▸ **Work item**: The expected output is each line below containing "pits", copied in full.

[Recorded data]
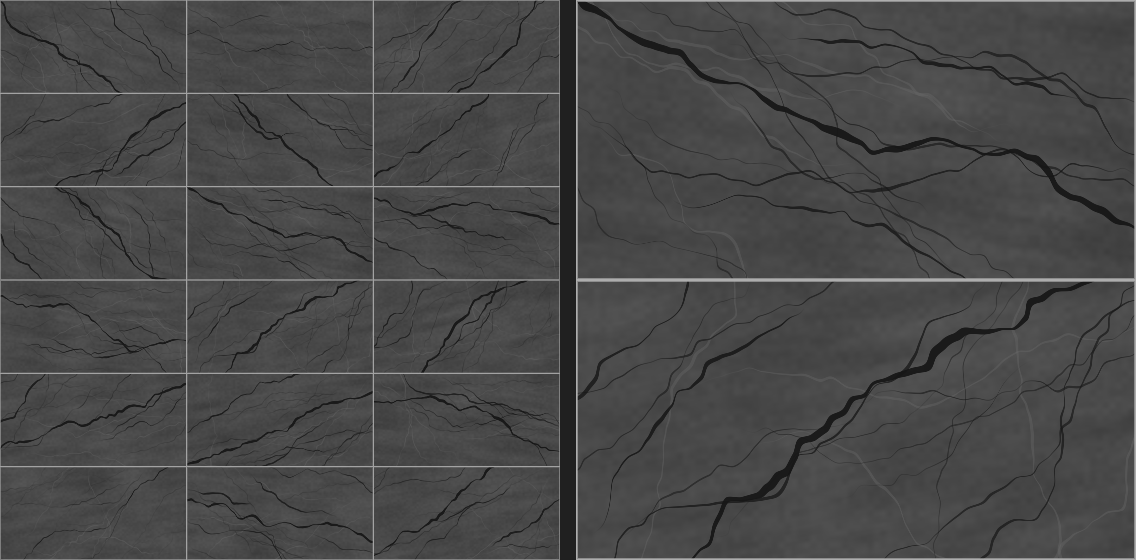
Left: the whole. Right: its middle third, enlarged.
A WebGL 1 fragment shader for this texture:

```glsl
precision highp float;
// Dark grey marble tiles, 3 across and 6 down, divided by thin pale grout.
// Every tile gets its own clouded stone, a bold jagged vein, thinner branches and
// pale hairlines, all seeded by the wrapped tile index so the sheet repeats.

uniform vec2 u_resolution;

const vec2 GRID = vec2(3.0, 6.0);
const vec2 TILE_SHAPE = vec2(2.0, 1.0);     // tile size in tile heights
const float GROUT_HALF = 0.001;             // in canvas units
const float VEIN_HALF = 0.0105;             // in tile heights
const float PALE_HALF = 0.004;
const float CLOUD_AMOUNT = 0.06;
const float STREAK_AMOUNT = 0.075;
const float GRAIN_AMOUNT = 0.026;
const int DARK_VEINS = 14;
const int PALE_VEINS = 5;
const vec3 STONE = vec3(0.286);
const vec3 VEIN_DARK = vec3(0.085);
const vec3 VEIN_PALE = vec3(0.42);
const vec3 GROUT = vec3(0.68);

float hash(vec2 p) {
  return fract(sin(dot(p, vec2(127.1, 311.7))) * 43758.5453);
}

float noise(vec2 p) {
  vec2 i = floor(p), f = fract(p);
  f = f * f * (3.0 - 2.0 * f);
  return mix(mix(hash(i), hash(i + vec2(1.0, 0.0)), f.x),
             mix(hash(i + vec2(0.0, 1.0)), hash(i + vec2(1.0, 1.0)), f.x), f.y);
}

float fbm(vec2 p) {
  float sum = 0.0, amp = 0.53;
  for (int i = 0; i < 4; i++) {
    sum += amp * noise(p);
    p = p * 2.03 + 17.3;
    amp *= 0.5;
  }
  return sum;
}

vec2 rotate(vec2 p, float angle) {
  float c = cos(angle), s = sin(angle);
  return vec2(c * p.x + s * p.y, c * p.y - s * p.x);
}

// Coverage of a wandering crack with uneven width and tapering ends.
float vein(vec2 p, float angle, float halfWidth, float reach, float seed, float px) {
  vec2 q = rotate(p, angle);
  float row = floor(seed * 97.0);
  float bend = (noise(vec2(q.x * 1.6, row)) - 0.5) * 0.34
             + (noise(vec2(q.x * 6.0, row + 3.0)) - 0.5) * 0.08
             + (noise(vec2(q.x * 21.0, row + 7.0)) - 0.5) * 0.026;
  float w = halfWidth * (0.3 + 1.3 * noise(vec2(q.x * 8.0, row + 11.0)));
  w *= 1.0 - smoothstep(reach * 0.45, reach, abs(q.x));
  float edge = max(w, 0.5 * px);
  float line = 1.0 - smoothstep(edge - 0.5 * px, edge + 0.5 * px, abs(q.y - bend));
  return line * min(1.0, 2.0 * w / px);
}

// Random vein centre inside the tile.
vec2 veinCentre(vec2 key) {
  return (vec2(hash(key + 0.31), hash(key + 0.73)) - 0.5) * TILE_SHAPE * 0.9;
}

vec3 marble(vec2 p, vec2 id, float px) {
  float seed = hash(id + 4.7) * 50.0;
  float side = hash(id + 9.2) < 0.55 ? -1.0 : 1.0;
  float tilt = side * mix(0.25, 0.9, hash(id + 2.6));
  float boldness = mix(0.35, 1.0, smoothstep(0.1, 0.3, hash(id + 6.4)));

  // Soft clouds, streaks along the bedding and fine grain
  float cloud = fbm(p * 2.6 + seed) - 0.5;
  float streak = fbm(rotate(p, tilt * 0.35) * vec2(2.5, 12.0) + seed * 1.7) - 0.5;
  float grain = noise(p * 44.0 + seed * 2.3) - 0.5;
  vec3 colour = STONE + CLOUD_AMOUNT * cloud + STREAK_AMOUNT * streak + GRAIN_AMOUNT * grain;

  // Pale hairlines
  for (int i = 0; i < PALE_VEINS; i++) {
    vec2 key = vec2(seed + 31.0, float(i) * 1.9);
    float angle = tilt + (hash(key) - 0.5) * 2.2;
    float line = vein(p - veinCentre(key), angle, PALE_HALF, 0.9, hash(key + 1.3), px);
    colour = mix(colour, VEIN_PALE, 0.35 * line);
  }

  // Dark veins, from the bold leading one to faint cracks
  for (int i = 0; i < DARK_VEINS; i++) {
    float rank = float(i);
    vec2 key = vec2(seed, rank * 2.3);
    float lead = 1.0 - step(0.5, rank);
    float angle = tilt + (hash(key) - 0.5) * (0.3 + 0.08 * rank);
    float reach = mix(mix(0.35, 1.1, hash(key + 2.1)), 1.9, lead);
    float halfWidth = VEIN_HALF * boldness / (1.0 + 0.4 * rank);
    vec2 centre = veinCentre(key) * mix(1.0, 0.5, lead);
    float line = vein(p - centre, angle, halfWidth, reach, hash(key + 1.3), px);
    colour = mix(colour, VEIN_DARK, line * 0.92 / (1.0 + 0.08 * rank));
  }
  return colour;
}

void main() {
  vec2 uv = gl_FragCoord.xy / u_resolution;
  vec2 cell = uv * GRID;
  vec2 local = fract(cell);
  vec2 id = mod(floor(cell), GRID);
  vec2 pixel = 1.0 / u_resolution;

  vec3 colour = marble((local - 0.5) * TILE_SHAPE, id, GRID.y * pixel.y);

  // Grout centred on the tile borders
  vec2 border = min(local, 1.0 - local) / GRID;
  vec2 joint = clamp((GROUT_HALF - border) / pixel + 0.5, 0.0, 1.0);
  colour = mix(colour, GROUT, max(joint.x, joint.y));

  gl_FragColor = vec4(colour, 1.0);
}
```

--

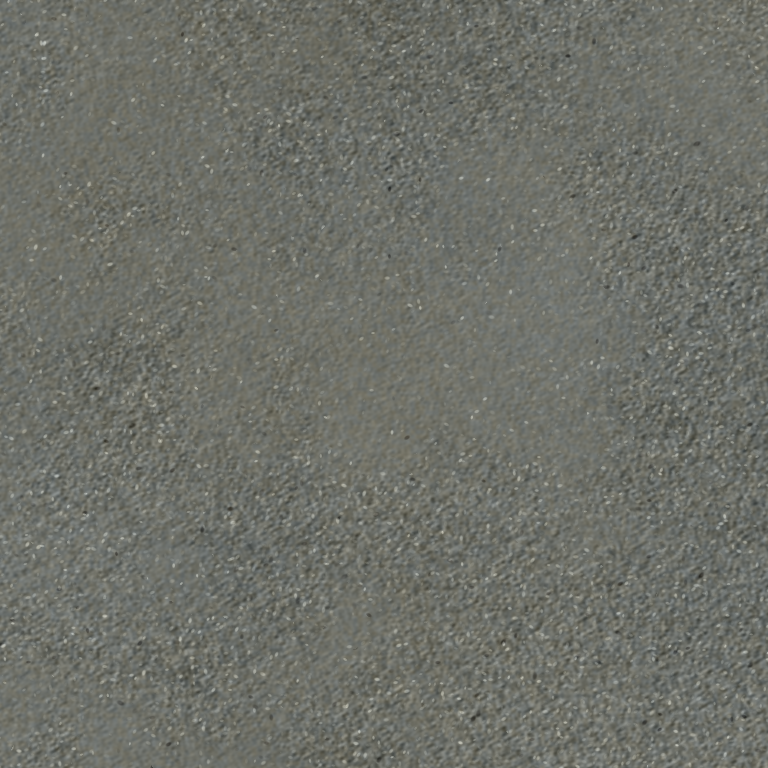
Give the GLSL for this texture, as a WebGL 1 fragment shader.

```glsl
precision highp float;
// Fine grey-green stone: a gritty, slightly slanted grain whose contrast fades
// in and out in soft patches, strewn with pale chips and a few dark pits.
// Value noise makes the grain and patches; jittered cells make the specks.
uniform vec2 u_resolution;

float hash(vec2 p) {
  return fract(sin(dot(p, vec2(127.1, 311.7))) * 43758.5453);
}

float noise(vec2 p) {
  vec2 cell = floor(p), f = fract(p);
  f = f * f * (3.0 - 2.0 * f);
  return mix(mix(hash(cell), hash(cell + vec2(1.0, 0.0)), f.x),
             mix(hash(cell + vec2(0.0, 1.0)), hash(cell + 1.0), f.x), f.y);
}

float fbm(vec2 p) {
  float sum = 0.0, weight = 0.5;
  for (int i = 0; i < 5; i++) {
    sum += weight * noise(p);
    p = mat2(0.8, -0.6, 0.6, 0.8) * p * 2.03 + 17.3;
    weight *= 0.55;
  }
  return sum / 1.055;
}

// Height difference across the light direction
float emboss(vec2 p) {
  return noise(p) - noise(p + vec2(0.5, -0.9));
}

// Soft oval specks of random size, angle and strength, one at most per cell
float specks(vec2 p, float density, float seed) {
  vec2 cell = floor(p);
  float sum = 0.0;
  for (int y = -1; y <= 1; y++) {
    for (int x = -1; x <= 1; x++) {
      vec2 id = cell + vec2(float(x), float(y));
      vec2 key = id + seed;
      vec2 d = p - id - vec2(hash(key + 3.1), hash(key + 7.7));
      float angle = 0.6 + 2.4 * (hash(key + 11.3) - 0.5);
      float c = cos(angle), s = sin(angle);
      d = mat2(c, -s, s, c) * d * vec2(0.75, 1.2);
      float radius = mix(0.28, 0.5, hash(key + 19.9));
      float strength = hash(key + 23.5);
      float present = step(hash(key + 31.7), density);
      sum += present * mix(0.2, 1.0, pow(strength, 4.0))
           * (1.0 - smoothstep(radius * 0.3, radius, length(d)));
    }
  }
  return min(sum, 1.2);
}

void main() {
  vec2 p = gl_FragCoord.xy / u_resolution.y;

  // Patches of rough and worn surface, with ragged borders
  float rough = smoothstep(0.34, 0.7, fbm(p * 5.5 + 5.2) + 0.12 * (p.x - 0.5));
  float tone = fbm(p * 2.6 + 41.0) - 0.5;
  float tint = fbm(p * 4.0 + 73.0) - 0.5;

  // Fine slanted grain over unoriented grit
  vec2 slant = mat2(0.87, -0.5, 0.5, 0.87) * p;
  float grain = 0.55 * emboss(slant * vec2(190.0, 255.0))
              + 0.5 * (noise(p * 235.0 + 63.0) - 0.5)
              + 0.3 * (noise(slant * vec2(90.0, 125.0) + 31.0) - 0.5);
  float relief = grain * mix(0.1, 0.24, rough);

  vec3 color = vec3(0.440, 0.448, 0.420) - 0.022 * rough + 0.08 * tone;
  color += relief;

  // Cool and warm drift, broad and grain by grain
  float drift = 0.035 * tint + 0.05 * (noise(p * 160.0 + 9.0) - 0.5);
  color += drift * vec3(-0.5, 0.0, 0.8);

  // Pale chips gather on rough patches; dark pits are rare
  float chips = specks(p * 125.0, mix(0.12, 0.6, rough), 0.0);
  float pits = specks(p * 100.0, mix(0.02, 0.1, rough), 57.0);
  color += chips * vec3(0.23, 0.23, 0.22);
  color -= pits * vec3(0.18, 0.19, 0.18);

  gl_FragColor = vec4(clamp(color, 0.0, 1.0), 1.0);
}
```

▸ **Result for this task**:
// in and out in soft patches, strewn with pale chips and a few dark pits.
  // Pale chips gather on rough patches; dark pits are rare
  float pits = specks(p * 100.0, mix(0.02, 0.1, rough), 57.0);
  color -= pits * vec3(0.18, 0.19, 0.18);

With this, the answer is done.